I didn’t want to take amazing archive footage and inspiring people and remix them into something new. I wanted to keep the feeling both of the persons on screen and the intentions of the filmmakers. Also the film breaks down into eleven chapters—equivalent to eleven songs. A mixtape is something you make for someone you like, someone you want to impress: here’s this song, but hold on the next one is even better, and there’s an arc, you want to tell something. I didn’t want to make this a hard-hitting issue film. I wanted to keep it more open, so you can do your own math. Or think of it this way: you have this material and you have options. You could make an online archive of it or something like that. Or you could make a bold documentary statement. Or you could do something in-between, which was my intention.
We worked hard to get voices talking over images, deepening the experience, making another layer of time and perspective and context, and then you have music too. I was also thinking of DVD commentary tracks. It’s actually easy as a viewer to handle those two sources of information—image and commentary—very smoothly, especially with older films.

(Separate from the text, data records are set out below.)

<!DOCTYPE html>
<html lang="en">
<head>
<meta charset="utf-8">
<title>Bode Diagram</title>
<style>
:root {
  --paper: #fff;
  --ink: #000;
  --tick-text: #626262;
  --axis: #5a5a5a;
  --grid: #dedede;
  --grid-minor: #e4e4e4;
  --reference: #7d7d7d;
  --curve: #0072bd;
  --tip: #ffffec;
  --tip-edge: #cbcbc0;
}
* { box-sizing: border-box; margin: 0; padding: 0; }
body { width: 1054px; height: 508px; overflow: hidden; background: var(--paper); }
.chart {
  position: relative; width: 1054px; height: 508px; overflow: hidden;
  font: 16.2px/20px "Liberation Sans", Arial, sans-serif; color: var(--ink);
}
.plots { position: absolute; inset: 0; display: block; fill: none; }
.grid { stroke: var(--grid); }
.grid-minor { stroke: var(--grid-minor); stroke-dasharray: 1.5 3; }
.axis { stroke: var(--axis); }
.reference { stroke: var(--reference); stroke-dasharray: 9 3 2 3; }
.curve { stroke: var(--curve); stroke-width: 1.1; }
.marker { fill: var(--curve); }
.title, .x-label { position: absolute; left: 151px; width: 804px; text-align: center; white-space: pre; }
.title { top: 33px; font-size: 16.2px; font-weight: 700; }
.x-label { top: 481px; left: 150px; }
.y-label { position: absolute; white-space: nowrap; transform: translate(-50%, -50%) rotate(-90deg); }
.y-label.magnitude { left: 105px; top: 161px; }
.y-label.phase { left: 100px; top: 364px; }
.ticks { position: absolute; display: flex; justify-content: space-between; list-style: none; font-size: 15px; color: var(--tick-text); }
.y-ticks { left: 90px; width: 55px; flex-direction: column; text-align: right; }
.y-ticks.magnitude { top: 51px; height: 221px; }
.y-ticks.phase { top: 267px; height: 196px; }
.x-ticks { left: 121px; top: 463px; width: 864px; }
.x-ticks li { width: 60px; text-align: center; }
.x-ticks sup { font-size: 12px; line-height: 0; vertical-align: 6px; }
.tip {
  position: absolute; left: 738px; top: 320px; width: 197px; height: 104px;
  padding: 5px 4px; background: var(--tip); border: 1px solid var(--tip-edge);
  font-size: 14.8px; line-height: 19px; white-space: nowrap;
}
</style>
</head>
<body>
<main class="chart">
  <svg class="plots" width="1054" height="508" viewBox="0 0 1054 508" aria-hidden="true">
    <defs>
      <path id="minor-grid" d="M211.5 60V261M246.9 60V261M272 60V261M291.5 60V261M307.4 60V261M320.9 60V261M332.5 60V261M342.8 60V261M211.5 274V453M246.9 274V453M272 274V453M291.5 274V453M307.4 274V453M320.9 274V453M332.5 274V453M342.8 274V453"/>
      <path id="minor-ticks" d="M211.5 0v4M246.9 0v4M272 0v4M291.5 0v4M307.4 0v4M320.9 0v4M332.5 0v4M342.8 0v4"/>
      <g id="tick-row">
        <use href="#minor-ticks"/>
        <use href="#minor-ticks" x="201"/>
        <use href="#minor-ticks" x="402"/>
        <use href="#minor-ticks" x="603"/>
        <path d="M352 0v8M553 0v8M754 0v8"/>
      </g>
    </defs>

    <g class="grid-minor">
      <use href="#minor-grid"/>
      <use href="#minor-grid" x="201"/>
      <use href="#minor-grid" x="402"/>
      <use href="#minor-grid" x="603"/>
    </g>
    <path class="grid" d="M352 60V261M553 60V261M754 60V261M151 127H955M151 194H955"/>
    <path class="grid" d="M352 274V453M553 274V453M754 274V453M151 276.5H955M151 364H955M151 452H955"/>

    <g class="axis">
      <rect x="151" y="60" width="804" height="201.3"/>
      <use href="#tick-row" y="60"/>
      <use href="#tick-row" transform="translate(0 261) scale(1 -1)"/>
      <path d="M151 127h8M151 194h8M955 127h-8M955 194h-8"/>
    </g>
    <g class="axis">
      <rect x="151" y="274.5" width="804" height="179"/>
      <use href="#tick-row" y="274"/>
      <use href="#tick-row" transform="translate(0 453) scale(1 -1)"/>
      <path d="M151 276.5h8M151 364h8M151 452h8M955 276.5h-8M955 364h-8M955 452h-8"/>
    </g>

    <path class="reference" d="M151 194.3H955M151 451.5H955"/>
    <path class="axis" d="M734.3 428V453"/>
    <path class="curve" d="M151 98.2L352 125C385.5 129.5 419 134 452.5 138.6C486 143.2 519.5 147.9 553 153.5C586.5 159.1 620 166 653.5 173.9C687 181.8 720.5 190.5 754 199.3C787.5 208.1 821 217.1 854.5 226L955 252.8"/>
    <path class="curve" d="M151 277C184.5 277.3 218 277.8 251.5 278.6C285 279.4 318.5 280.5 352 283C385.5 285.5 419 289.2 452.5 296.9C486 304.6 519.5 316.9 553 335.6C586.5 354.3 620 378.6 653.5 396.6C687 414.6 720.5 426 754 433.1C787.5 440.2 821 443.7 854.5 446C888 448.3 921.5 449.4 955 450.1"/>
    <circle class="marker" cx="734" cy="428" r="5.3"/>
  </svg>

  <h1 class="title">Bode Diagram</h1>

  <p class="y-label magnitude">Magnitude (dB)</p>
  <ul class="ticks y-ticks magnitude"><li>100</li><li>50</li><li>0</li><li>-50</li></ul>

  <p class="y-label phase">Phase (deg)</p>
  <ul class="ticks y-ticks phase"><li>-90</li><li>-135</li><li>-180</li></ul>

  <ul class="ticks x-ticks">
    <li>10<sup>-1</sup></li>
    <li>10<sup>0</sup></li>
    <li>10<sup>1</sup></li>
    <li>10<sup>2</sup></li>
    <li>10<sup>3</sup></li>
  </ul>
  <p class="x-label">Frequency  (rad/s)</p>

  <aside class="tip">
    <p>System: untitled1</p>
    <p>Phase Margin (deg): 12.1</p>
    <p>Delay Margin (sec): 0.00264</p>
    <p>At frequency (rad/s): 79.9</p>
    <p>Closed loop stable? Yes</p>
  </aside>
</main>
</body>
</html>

In terms of recording the interviews, it was very organic. We built it as we went along. I would have one segment edited, I would show it to someone and they commented and then I edited the comments in, and then I thought about what else we needed. I was living in New York at this time. I interviewed Erykah Badu in a tiny dressing room at NBC Studios. Of course I had to travel; I even flew to Oxford to interview Robin Kelley. The last interview I did, just a couple of weeks before Sundance, was with John Forté, producer of The Fugees. He had been in prison, and I knew the Mixtape needed to get more into the prison issue in regard to the killing of George Jackson, the Attica uprising, the imprisonment of Angela Davis. In the case of Forté, I posted images online for him. Then he recorded himself in his own studio on an excellent microphone while we were talking on the phone. Afterwards he uploaded the recording.
The thing is that, no matter how good, how beautiful the archive material you have, it’s still very claustrophobic because you’re locked in to this space and time. I wanted to use voices to add oxygen into that container.
Why did you decide to include the Harlem interview with the former prostitute?
1972 is the beginning of the decline of the movement, and of solidarity toward it from other people. We could have ended the film in 1972, with Angela Davis being released from jail. But I think we had to show society’s backlash—that things didn’t change for the better. Originally I wanted to have more in the film about the urban housing situation, which was a total catastrophe, and we didn’t really cover that enough in the film. But we did deal with the question of drugs.
We’re going downward in the film and you could say we hit rock bottom with the interview with the prostitute. I showed that interview to many people and asked, “Is this too much? Can I show this?” And they all said, “Yes—because she’s so strong.” There’s something so strong in her. At the beginning of the process, some people did say: “You can’t have this tragic ending.” But I had no complaints by the end.
I really couldn’t do this film without putting the drugs issue on display because it was so important at the time. And, by the way, although you don’t see it so much anymore, it became almost a cliché at the time (in Sweden as well) with people speaking about their drug addiction on television. Yes, sure, it’s depressing, but it’s compensated for by things like Erykah Badu saying that there’s a happy ending with a lot of unhappy middles, and also that we have to produce our own histories and write our own books. I did try in the last chapter—in the last “song” of the last year—to get a survey of people reflecting on the legacy.